### [Exercise requirements]
What is needed is a verbatim copy of all the records.

Data extracted from a collection:
◆ ◆ ◆ ◆
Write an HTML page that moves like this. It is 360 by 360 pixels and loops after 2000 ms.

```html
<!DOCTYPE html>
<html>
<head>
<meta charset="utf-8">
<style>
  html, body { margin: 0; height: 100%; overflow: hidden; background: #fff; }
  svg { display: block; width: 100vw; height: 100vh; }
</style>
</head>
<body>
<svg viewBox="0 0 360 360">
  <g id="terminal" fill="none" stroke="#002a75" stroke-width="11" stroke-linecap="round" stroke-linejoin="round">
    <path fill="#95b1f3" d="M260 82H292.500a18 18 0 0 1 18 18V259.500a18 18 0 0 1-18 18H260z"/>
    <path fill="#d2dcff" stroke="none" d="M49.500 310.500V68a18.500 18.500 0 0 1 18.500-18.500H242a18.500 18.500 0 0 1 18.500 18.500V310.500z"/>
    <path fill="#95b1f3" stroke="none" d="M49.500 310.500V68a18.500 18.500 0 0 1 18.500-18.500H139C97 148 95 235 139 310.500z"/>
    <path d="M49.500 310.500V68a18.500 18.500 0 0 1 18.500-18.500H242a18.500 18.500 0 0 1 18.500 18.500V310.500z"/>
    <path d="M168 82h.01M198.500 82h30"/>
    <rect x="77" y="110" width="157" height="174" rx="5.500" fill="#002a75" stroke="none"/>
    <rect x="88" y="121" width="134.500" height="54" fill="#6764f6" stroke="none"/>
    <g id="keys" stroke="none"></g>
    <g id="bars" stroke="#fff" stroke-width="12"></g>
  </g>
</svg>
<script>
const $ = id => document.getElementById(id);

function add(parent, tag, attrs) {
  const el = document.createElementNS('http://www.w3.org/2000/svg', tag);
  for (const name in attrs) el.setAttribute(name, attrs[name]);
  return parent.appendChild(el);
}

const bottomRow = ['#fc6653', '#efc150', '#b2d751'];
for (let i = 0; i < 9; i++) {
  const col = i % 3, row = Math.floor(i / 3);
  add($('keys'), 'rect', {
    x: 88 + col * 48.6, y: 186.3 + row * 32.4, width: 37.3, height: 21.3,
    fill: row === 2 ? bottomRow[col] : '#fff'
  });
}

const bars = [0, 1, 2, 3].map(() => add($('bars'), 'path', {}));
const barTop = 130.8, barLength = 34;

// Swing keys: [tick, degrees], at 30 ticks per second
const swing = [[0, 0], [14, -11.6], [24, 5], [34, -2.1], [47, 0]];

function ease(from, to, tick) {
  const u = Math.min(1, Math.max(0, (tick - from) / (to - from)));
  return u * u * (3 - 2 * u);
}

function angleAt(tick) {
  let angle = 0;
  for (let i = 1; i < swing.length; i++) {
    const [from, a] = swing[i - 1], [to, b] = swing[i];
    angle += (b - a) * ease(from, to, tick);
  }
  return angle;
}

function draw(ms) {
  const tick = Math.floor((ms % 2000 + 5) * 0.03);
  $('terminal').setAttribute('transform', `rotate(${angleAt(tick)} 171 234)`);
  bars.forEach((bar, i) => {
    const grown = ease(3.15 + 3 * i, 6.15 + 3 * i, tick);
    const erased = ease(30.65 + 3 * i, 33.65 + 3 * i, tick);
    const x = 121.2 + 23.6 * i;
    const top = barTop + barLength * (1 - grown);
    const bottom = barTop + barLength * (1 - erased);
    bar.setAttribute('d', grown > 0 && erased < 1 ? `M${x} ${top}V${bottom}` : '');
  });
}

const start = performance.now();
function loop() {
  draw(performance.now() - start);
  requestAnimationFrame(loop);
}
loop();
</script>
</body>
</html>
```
◆ ◆ ◆ ◆
### [Response box]
Write an HTML page that moves like this. It is 360 by 360 pixels and loops after 2000 ms.

```html
<!DOCTYPE html>
<html>
<head>
<meta charset="utf-8">
<style>
  html, body { margin: 0; height: 100%; overflow: hidden; background: #fff; }
  svg { display: block; width: 100vw; height: 100vh; }
</style>
</head>
<body>
<svg viewBox="0 0 360 360">
  <g id="terminal" fill="none" stroke="#002a75" stroke-width="11" stroke-linecap="round" stroke-linejoin="round">
    <path fill="#95b1f3" d="M260 82H292.500a18 18 0 0 1 18 18V259.500a18 18 0 0 1-18 18H260z"/>
    <path fill="#d2dcff" stroke="none" d="M49.500 310.500V68a18.500 18.500 0 0 1 18.500-18.500H242a18.500 18.500 0 0 1 18.500 18.500V310.500z"/>
    <path fill="#95b1f3" stroke="none" d="M49.500 310.500V68a18.500 18.500 0 0 1 18.500-18.500H139C97 148 95 235 139 310.500z"/>
    <path d="M49.500 310.500V68a18.500 18.500 0 0 1 18.500-18.500H242a18.500 18.500 0 0 1 18.500 18.500V310.500z"/>
    <path d="M168 82h.01M198.500 82h30"/>
    <rect x="77" y="110" width="157" height="174" rx="5.500" fill="#002a75" stroke="none"/>
    <rect x="88" y="121" width="134.500" height="54" fill="#6764f6" stroke="none"/>
    <g id="keys" stroke="none"></g>
    <g id="bars" stroke="#fff" stroke-width="12"></g>
  </g>
</svg>
<script>
const $ = id => document.getElementById(id);

function add(parent, tag, attrs) {
  const el = document.createElementNS('http://www.w3.org/2000/svg', tag);
  for (const name in attrs) el.setAttribute(name, attrs[name]);
  return parent.appendChild(el);
}

const bottomRow = ['#fc6653', '#efc150', '#b2d751'];
for (let i = 0; i < 9; i++) {
  const col = i % 3, row = Math.floor(i / 3);
  add($('keys'), 'rect', {
    x: 88 + col * 48.6, y: 186.3 + row * 32.4, width: 37.3, height: 21.3,
    fill: row === 2 ? bottomRow[col] : '#fff'
  });
}

const bars = [0, 1, 2, 3].map(() => add($('bars'), 'path', {}));
const barTop = 130.8, barLength = 34;

// Swing keys: [tick, degrees], at 30 ticks per second
const swing = [[0, 0], [14, -11.6], [24, 5], [34, -2.1], [47, 0]];

function ease(from, to, tick) {
  const u = Math.min(1, Math.max(0, (tick - from) / (to - from)));
  return u * u * (3 - 2 * u);
}

function angleAt(tick) {
  let angle = 0;
  for (let i = 1; i < swing.length; i++) {
    const [from, a] = swing[i - 1], [to, b] = swing[i];
    angle += (b - a) * ease(from, to, tick);
  }
  return angle;
}

function draw(ms) {
  const tick = Math.floor((ms % 2000 + 5) * 0.03);
  $('terminal').setAttribute('transform', `rotate(${angleAt(tick)} 171 234)`);
  bars.forEach((bar, i) => {
    const grown = ease(3.15 + 3 * i, 6.15 + 3 * i, tick);
    const erased = ease(30.65 + 3 * i, 33.65 + 3 * i, tick);
    const x = 121.2 + 23.6 * i;
    const top = barTop + barLength * (1 - grown);
    const bottom = barTop + barLength * (1 - erased);
    bar.setAttribute('d', grown > 0 && erased < 1 ? `M${x} ${top}V${bottom}` : '');
  });
}

const start = performance.now();
function loop() {
  draw(performance.now() - start);
  requestAnimationFrame(loop);
}
loop();
</script>
</body>
</html>
```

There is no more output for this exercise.